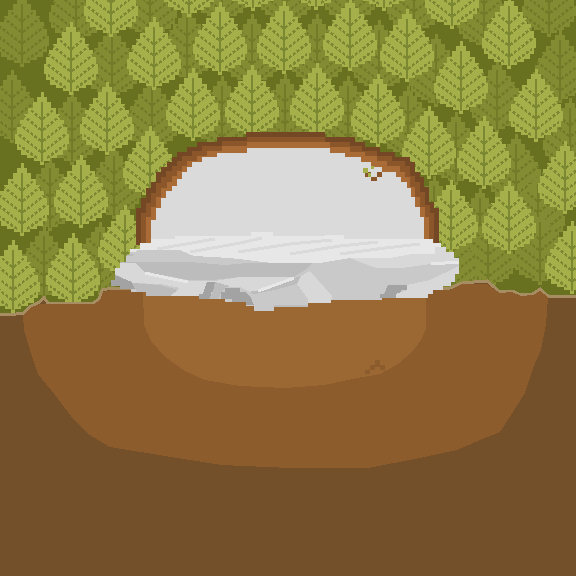
<!DOCTYPE html>
<html lang="en">
<head>
<meta charset="utf-8">
<title>Stone hollow under the leaves</title>
<style>
:root{
  --leaf:#a5b04a; --leaf-vein:#7d8833; --leaf-mid:#838c33; --leaf-mid-vein:#727b28; --thicket:#67711f;
  --soil:#74502a; --soil-warm:#8d5c2c; --soil-light:#9b6833; --turf:#a68d62;
  --bark-dark:#744824; --bark:#8b5629; --bark-light:#a96c36;
  --hollow:#dadada; --stone-top:#e7e7e7; --stone-light:#d8d8d8; --stone:#c9c9c9; --stone-mid:#bcbcbc; --stone-dark:#a3a3a3;
}
html,body{margin:0;width:576px;height:576px;overflow:hidden}
svg{display:block}
.front{color:var(--leaf);--vein:var(--leaf-vein)}
.back{color:var(--leaf-mid);--vein:var(--leaf-mid-vein)}
</style>
</head>
<body>
<svg width="576" height="576" viewBox="0 0 576 576" shape-rendering="crispEdges" role="img" aria-label="Pixel drawing of a pale hollow with a stone ledge in brown soil, in front of a wall of leaves">
<defs>
  <g id="leaf">
    <path fill="currentColor" d="M-1 0H2V5H5V10H9V16H14V22H18V28H22V35H25V42H27V52H25V58H21V63H15V66H8V69H2V73H-2V69H-8V66H-15V63H-21V58H-25V52H-27V42H-25V35H-22V28H-18V22H-14V16H-9V10H-5V5H-1Z"/>
    <g fill="none" stroke="var(--vein)">
      <path stroke-width="2" d="M0 10V70"/>
      <path stroke-width="2.5" stroke-dasharray="3 2" d="M1 27L11 18M1 38L18 24M1 49L23 32M1 60L24 42M5 66L23 53M-1 27L-11 18M-1 38L-18 24M-1 49L-23 32M-1 60L-24 42M-5 66L-23 53"/>
    </g>
  </g>
  <path id="arch" d="M136 245V208H141V198H146V188H151V182H156V172H161V167H167V162H172V157H177V152H187V147H197V142H217V137H246V132H325V137H355V142H365V147H380V152H395V157H410V162H415V172H420V177H424V187H429V202H434V208H439V245Z"/>
</defs>

<g id="foliage">
  <rect width="576" height="320" fill="var(--thicket)"/>
  <g class="back">
    <use href="#leaf" x="22" y="-6"/><use href="#leaf" x="76" y="-30"/><use href="#leaf" x="150" y="-34"/><use href="#leaf" x="222" y="-50"/><use href="#leaf" x="286" y="-48"/><use href="#leaf" x="350" y="-48"/><use href="#leaf" x="414" y="-38"/><use href="#leaf" x="484" y="-24"/><use href="#leaf" x="549" y="-36"/>
    <use href="#leaf" x="112" y="26"/><use href="#leaf" x="187" y="8"/><use href="#leaf" x="252" y="14"/><use href="#leaf" x="317" y="14"/><use href="#leaf" x="379" y="20"/><use href="#leaf" x="436" y="34"/><use href="#leaf" x="560" y="30"/><use href="#leaf" x="497" y="60"/>
    <use href="#leaf" x="12" y="70"/><use href="#leaf" x="72" y="92"/><use href="#leaf" x="152" y="78"/><use href="#leaf" x="222" y="76"/><use href="#leaf" x="285" y="74"/><use href="#leaf" x="348" y="76"/><use href="#leaf" x="408" y="86"/><use href="#leaf" x="456" y="112"/><use href="#leaf" x="570" y="98"/>
    <use href="#leaf" x="50" y="158"/><use href="#leaf" x="114" y="146"/><use href="#leaf" x="516" y="134"/><use href="#leaf" x="538" y="174"/><use href="#leaf" x="480" y="188"/><use href="#leaf" x="434" y="176"/>
    <use href="#leaf" x="44" y="226"/><use href="#leaf" x="100" y="222"/><use href="#leaf" x="488" y="216"/><use href="#leaf" x="540" y="212"/><use href="#leaf" x="452" y="224"/>
  </g>
  <g class="front">
    <use href="#leaf" x="111" y="-36"/><use href="#leaf" x="189" y="-56"/><use href="#leaf" x="253" y="-62"/><use href="#leaf" x="316" y="-63"/><use href="#leaf" x="384" y="-62"/><use href="#leaf" x="452" y="-44"/>
    <use href="#leaf" x="71" y="22"/><use href="#leaf" x="154" y="17"/><use href="#leaf" x="220" y="2"/><use href="#leaf" x="284" y="1"/><use href="#leaf" x="350" y="-2"/><use href="#leaf" x="407" y="9"/><use href="#leaf" x="509" y="-4"/><use href="#leaf" x="461" y="41"/>
    <use href="#leaf" x="42" y="92"/><use href="#leaf" x="107" y="82"/><use href="#leaf" x="193" y="68"/><use href="#leaf" x="252" y="65"/><use href="#leaf" x="317" y="63"/><use href="#leaf" x="378" y="74"/><use href="#leaf" x="536" y="69"/><use href="#leaf" x="429" y="106"/><use href="#leaf" x="484" y="116"/>
    <use href="#leaf" x="150" y="126"/><use href="#leaf" x="22" y="163"/><use href="#leaf" x="81" y="155"/><use href="#leaf" x="565" y="141"/><use href="#leaf" x="451" y="180"/><use href="#leaf" x="509" y="181"/>
    <use href="#leaf" x="125" y="205"/><use href="#leaf" x="13" y="240"/><use href="#leaf" x="73" y="233"/><use href="#leaf" x="572" y="221"/>
  </g>
</g>

<g id="soil">
  <path fill="var(--soil)" stroke="var(--turf)" stroke-width="3" d="M-4 314H16L24 313L31 306L38 303L44 298L48 303H93L99 299L102 290L112 288H450L462 283L487 281L493 286L500 292L512 291L521 295L533 294L540 289L548 296H580V580H-4Z"/>
  <path fill="var(--soil-warm)" d="M23 315L31 307L40 304H94L100 300L103 292L112 290H450L462 284H487L500 293L512 292L521 296L533 295L540 291L548 297L546 325L541 350L533 368L525 393L511 415L500 432L480 440L457 450L415 459L368 468H290L222 465L165 456L110 447L90 435L74 420L55 395L38 374L30 350L24 330Z"/>
  <path fill="var(--soil-light)" d="M143 290H426V329L421 340L412 352L398 364L380 374L352 379L325 385L285 388L240 386L205 380L185 371L165 357L151 341L144 325Z"/>
  <path fill="var(--soil-warm)" d="M365 370H370V365H375V360H380V365H385V370H380V367H375V370H370V374H365Z"/>
</g>

<g id="hollow">
  <use href="#arch" fill="var(--bark-dark)"/>
  <path fill="var(--bark)" d="M141 245V213H146V203H151V193H156V183H161V177H166V171H172V166H177V161H182V156H192V151H202V146H222V141H247V137H325V142H350V146H362V151H377V156H392V161H405V166H410V176H415V182H420V192H425V205H430V213H434V245Z"/>
  <path fill="var(--bark-light)" d="M146 245V217H151V207H156V197H161V188H167V182H172V176H177V171H182V166H187V161H197V156H207V151H222V146H247V142H330V147H350V152H365V156H377V161H387V166H400V172H405V177H410V187H415V197H420V207H425V217H429V245Z"/>
  <path fill="var(--hollow)" d="M151 245V220H156V208H161V198H166V191H172V186H177V179H182V172H187V167H192V162H202V157H217V153H247V148H330V153H345V157H361V162H371V167H382V172H396V177H401V182H407V188H411V197H415V207H420V217H424V245Z"/>
  <path fill="var(--bark)" d="M365 172H371V177H377V172H382V177H377V181H371V177H365Z"/>
  <path fill="var(--leaf)" d="M363 168H368V173H363ZM368 173H371V177H368ZM371 166H374V169H371Z"/>
</g>

<g id="ledge">
  <path fill="var(--stone)" d="M151 239H175V236H251V232H273V236H325V235H344V239H433V243H441V247H446V252H454V258H459V274H455V282H451V286H443V290H433V294H428V298H382V300H331V303H308V307H274V311H254V306H246V302H225V299H203V296H146V292H131V289H120V286H111V280H115V268H120V262H126V256H130V249H140V243H151Z"/>
  <path fill="var(--stone-top)" d="M151 239H175V236H251V232H273V236H325V235H344V239H433V243H441V247H435V254H412L390 258H350L320 263H272L230 258L194 256L180 252H130V249H140V243H151Z"/>
  <path fill="var(--stone-light)" d="M441 247H446V252H454V258H459V264H430L402 268H376L360 262L350 258H390L412 254H435V247Z"/>
  <path fill="var(--stone-mid)" d="M130 254H180L194 257L230 259L272 263H312L305 270L294 277H239L213 280H188L168 276H145L120 268V262H126V256Z"/>
  <path fill="var(--stone)" d="M137 250H180L194 256L230 258L272 263H248L225 265L190 262H126V256H133Z"/>
  <path fill="var(--stone-light)" d="M120 263H135L145 272L168 277L188 281H215L240 277H292L277 284L262 290L250 292L240 287H212L203 296H170L180 288L160 284L132 283L115 274V268H120Z"/>
  <path fill="var(--stone-dark)" d="M115 275L132 282L137 289H120V286H111V280H115ZM207 282H215V286H221L217 292H211V299H199V294H203ZM225 288H240V292H246L251 298L254 305H246V302H232V299H221V292H225ZM388 285H407V290H401V294H396V298H380V294H384Z"/>
  <path fill="var(--stone-mid)" d="M215 282L230 286L225 288L221 292L219 299H209L213 292ZM132 283L160 285L178 290L170 296H146V292H137ZM251 291L264 290L300 276L308 290L331 298V303H308V307H274V311H254V305Z"/>
  <path fill="var(--stone-light)" d="M310 271L332 296L331 303H308V299L297 284L301 276ZM407 285L430 280L459 266V274H455V282H451V286H443V290H433V294H428V298H396V294L407 290Z"/>
  <path fill="var(--stone)" d="M250 295L275 290L297 284L308 299V305H274V311H254V305Z"/>
  <path fill="none" stroke="var(--hollow)" stroke-width="3" d="M157 249L215 239M190 252L240 243L262 238M238 252L290 244L332 240M290 254L340 246L378 242M340 254L385 248L420 244"/>
  <path fill="none" stroke="var(--stone-top)" stroke-width="3" d="M145 273L168 278L188 282M294 278L275 285L258 291M431 264L459 262"/>
</g>
</svg>
</body>
</html>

What the exercise asks
Only one span is to be repeated: the line with "295L275 290L297 284L308" through the final line of the entries above, word for word.

Exercise solution
  <path fill="var(--stone)" d="M250 295L275 290L297 284L308 299V305H274V311H254V305Z"/>
  <path fill="none" stroke="var(--hollow)" stroke-width="3" d="M157 249L215 239M190 252L240 243L262 238M238 252L290 244L332 240M290 254L340 246L378 242M340 254L385 248L420 244"/>
  <path fill="none" stroke="var(--stone-top)" stroke-width="3" d="M145 273L168 278L188 282M294 278L275 285L258 291M431 264L459 262"/>
</g>
</svg>
</body>
</html>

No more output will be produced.